- In case of an accident (though expected to be highly improbable) who will assume the liability? Will it be the owner/driver of the car or its manufacturer or the equipment or software manufacturer? How is the claims management ecosystem expected to evolve? Will we need specialized adjusters to handle claims involving damages to the supporting equipment?
- Rating and underwriting for car insurance will focus more on the security and safe functioning of the vehicle along with its set of software and hardware that enable the driverless capabilities — such as onboard software, cameras, radar, altimeters etc. — instead of the human driver. Though the frequency of accidents will come down rapidly, the loss expenses per accident is bound to go up due to enhanced cost of the supporting equipment.
- There will be new coverage developments relating to third-party collision damage due to high cost of equipment as well as the cyber risk to software that governs the driving functions of the next-generation cars.
- There will be opportunities around data analytics to harness the huge amount of data made available for better risk analysis and rating, loss development, location analysis, etc.
Do auto insurers need to fear that the next-generation cars will sound the death knell for their business? Or will they see newer opportunities to engage with their customers and enhance their market share?
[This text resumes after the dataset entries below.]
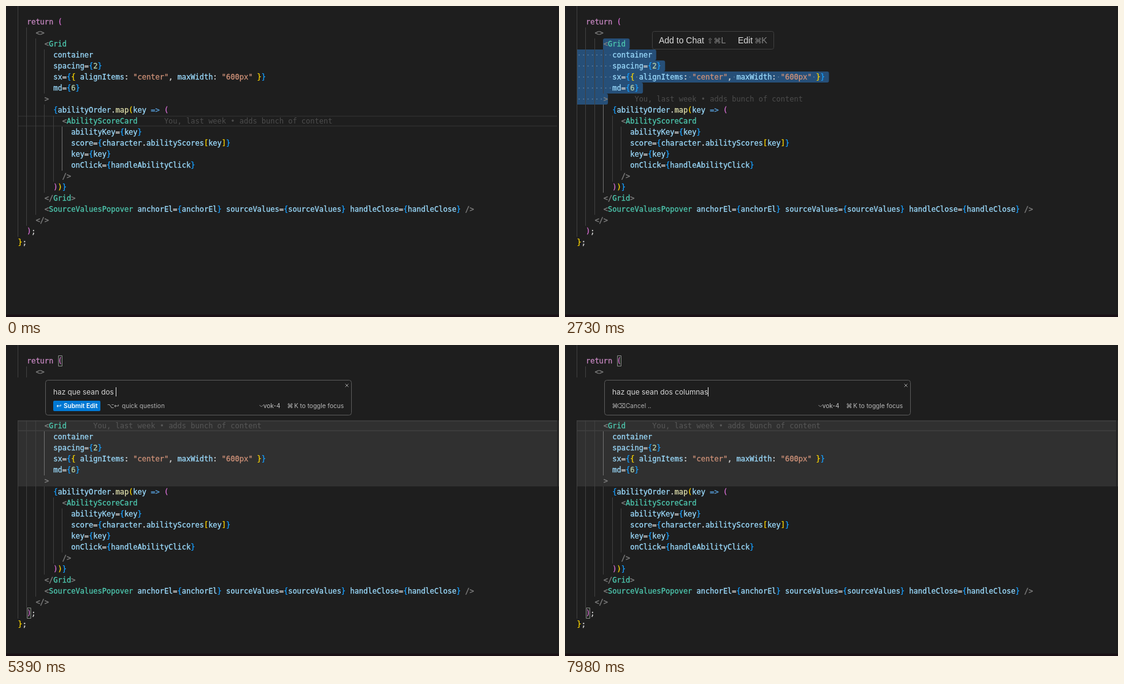
An HTML page with a canvas for the animation above (8000 ms loop, 902x508 px).

```html
<!DOCTYPE html>
<html lang="en">
<head>
<meta charset="utf-8">
<title>Inline edit</title>
<style>
  html, body { margin: 0; height: 100%; overflow: hidden; background: #1e1e1e; }
  canvas { display: block; }
</style>
</head>
<body>
<canvas id="stage" width="902" height="508"></canvas>
<script>
const ctx = document.getElementById('stage').getContext('2d');
const LOOP = 8000, LEFT = 19.5, CHAR = 7.224, ROW = 18, TOP = 17;
const MONO = '12px "DejaVu Sans Mono", monospace';
const UI = 'Inter, sans-serif';
const SMALL = '10.1px ' + UI, INPUT = '11.85px ' + UI;
const POPUP = '14px "Liberation Sans", sans-serif';
const OPEN_AT = 3080, SUBMIT_AT = 7840;

const source = `  return (
    <>
      <Grid
        container
        spacing={2}
        sx={{ alignItems: "center", maxWidth: "600px" }}
        md={6}
      >
        {abilityOrder.map(key => (
          <AbilityScoreCard
            abilityKey={key}
            score={character.abilityScores[key]}
            key={key}
            onClick={handleAbilityClick}
          />
        ))}
      </Grid>
      <SourceValuesPopover anchorEl={anchorEl} sourceValues={sourceValues} handleClose={handleClose} />
    </>
  );
};`.split('\n');
const blame = 'You, last week • adds bunch of content';

// Syntax colouring; bracket colours follow the nesting depth.
const bracketColors = ['#ffd700', '#da70d6', '#179fff'];
let depth = 1;
function tokenColor(s) {
  if (/^[{([]/.test(s)) return bracketColors[depth++ % 3];
  if (/^[\])}]/.test(s)) return bracketColors[--depth % 3];
  if (s === '=>') return '#569cd6';
  if (s[0] === '"') return '#ce9178';
  if (/[<>]/.test(s)) return '#808080';
  if (s === 'return') return '#c586c0';
  if (s === 'map') return '#dcdcaa';
  if (/^\d/.test(s)) return '#b5cea8';
  if (/^[A-Z]/.test(s)) return '#4ec9b0';
  return /\w/.test(s) ? '#9cdcfe' : '#d4d4d4';
}
const tokens = source.map(line =>
  [...line.matchAll(/"[^"]*"|=>|<\/?|\/?>|\w+|\S/g)]
    .map(m => ({ text: m[0], col: m.index, color: tokenColor(m[0]) })));

// Indent guides: column, first row, last row
const guides = [[0, -1, 19], [2, 1, 18], [4, 2, 17], [6, 3, 6], [6, 8, 15], [8, 9, 14], [10, 10, 13]];

// Selection end: time, row, column
const drag = [[980, 2, 6], [1260, 2, 9], [1400, 3, 9], [1540, 4, 9], [1680, 5, 9], [1890, 6, 9], [1960, 7, 7]];

const prompt = 'haz que sean dos columnas';
const keyTimes = [
  3360, 3430, 3500, 3640, 3780, 3920, 4060, 4130,
  4410, 4550, 4620, 4760, 4900, 5040, 5180, 5250, 5390,
  5530, 5670, 5810, 5950, 6160, 6300, 6510, 6580];

const colX = col => LEFT + col * CHAR;

function rect(x, y, w, h, color) {
  ctx.fillStyle = color;
  ctx.fillRect(x, y, w, h);
}

function box(x, y, w, h, radius, fill, stroke) {
  ctx.beginPath();
  ctx.roundRect(x, y, w, h, radius);
  if (fill) { ctx.fillStyle = fill; ctx.fill(); }
  if (stroke) { ctx.strokeStyle = stroke; ctx.lineWidth = 1; ctx.stroke(); }
}

function text(s, x, y, font, color, align = 'left') {
  ctx.font = font;
  ctx.fillStyle = color;
  ctx.textAlign = align;
  ctx.fillText(s, x, y);
}

function icon(s, x, y, size, color) {
  text(s, x, y, size + 'px "DejaVu Sans", sans-serif', color, 'center');
}

function line(color, ...points) {
  ctx.beginPath();
  points.forEach(([x, y]) => ctx.lineTo(x, y));
  ctx.strokeStyle = color;
  ctx.lineWidth = 1;
  ctx.stroke();
}

function drawSelection(endRow, endCol, rowY) {
  for (let r = 2; r <= endRow; r++) {
    const from = r === 2 ? 6 : 0;
    const to = r === endRow ? endCol : source[r].length;
    const x = r === 2 ? 62 : 19.5;
    const right = colX(to) + (r < endRow ? 6.5 : 0);
    box(x, rowY(r), right - x, ROW, [r === 2 ? 3 : 0, 3, 3, 0], '#264f78');
    for (let c = from; c < to; c++) {
      if (source[r][c] === ' ') box(colX(c) + 2.6, rowY(r) + 8, 2, 2, 1, '#557899');
    }
  }
}

function drawEditor(t) {
  const open = t >= OPEN_AT;
  const rowY = r => TOP + r * ROW + (open && r > 1 ? 70 : 0);
  const [, row, col] = drag.findLast(d => t >= d[0]) || [0, 9, 27];
  const selecting = t >= 1260 && !open;
  const cursorRow = open ? 2 : row;

  if (open) rect(19, rowY(2), 883, 6 * ROW, '#303030');
  if (selecting) {
    drawSelection(row, col, rowY);
  } else {
    const y = rowY(cursorRow), tint = 'rgba(255,255,255,.05)';
    rect(19, y, 880, 2, tint);
    rect(19, y + ROW - 2, 880, 2, tint);
  }

  const activeStart = cursorRow === 9 ? 10 : cursorRow === 7 ? 8 : 3;
  for (const [c, first, last] of guides) {
    const color = first === activeStart ? '#707070' : '#404040';
    for (let r = first; r <= last; r++) rect(Math.floor(colX(c)), rowY(r), 1, ROW, color);
  }

  if (open || (t >= 980 && !selecting)) {
    for (const [r, c] of [[0, 9], [19, 2]]) {
      box(Math.round(colX(c)) + .5, rowY(r) + .5, 6, 17, 0, 'rgba(0,100,0,.1)', '#888');
    }
  }

  ctx.lineWidth = .3;
  tokens.forEach((list, r) => list.forEach(k => {
    text(k.text, colX(k.col), rowY(r) + 13, MONO, k.color);
    ctx.strokeStyle = k.color;
    ctx.strokeText(k.text, colX(k.col), rowY(r) + 13);
  }));

  if (t < 980 || (t >= 2310 && t < OPEN_AT) || t >= 3360) {
    text(blame, colX(source[cursorRow].length + 6), rowY(cursorRow) + 13, MONO, 'rgba(153,153,153,.38)');
  }
  if (t >= 980 && t < 2730) rect(Math.floor(colX(col)) - 1, rowY(row), 2, ROW, '#d0d0d0');
}

function drawPopup(t) {
  ctx.globalAlpha = Math.min(1, (t - 2240) / 210);
  box(142.5, 41.5, 198, 29, 3, '#1e1e1e', '#3f3f3f');
  text('Add to Chat', 153, 61, POPUP, '#dcdcdc');
  icon('⇧', 237, 61, 12, '#858585');
  icon('⌘', 248.5, 61, 12, '#858585');
  text('L', 254.5, 61, POPUP, '#858585');
  text('Edit', 282, 61, POPUP, '#dcdcdc');
  icon('⌘', 315, 61, 12, '#858585');
  text('K', 320.5, 61, POPUP, '#858585');
  ctx.globalAlpha = 1;
}

function drawActions(t, typed) {
  const gray = '#b0b0b0';
  if (!typed) {
    text('Esc to close', 77, 103, SMALL, gray);
  } else if (t < SUBMIT_AT) {
    box(77, 91, 77, 17, 2, '#0078d4');
    icon('↩', 86.5, 103, 10, '#fff');
    text('Submit Edit', 94, 103, '600 ' + SMALL, '#fff');
    icon('⌥', 170.5, 103, 10, gray);
    icon('↩', 180.5, 103, 10, gray);
    text('quick question', 189, 103, SMALL, gray);
  } else {
    icon('⌘', 81.5, 103, 10, gray);
    icon('⌫', 91.5, 103, 10, gray);
    text(t < 7980 ? 'Cancel .' : 'Cancel ..', 99, 103, SMALL, gray);
  }
}

function drawPrompt(t) {
  const typed = keyTimes.filter(k => t >= k).length;
  const entered = prompt.slice(0, typed);
  box(64.5, 57.5, 499, 57, 4, '#1e1e1e', '#5a5a5a');
  line('#a0a0a0', [553.5, 63.5], [558.5, 68.5]);
  line('#a0a0a0', [558.5, 63.5], [553.5, 68.5]);

  if (typed) {
    text(entered, 77, 81, INPUT, '#d4d4d4');
  } else {
    text('Editing instructions... (', 77, 81, INPUT, '#999');
    icon('⇅', 211, 81, 12, '#bbb');
    text('for history, @ for code / documentation)', 447, 81, INPUT, '#999', 'right');
  }
  const lastKey = typed ? keyTimes[typed - 1] : OPEN_AT;
  if (Math.floor((t - lastKey) / 490) % 2 === 0) {
    ctx.font = INPUT;
    rect(Math.round(77 + ctx.measureText(entered).width), 69, 1, 15, '#e0e0e0');
  }

  drawActions(t, typed);
  line('#909090', [413.5, 98], [416.5, 101], [419.5, 98]);
  text('vok-4', 447.5, 103, SMALL, '#c0c0c0', 'right');
  icon('⌘', 463.5, 103, 10, '#b8b8b8');
  text('K to toggle focus', 551, 103, SMALL, '#b8b8b8', 'right');
}

function draw() {
  const t = performance.now() % LOOP;
  rect(0, 0, 902, 508, '#1e1e1e');
  drawEditor(t);
  if (t >= OPEN_AT) drawPrompt(t);
  else if (t >= 2310) drawPopup(t);
  rect(899, 0, 1, 504, '#1a1a1a');
  rect(0, 504, 902, 4, '#1a1116');
  requestAnimationFrame(draw);
}
draw();
</script>
</body>
</html>
```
We are all set to witness lot of action in this space in the coming years as new-era cars continue to evolve and auto insurers attempt to match these developments with newer strategies around products, distribution and policy services!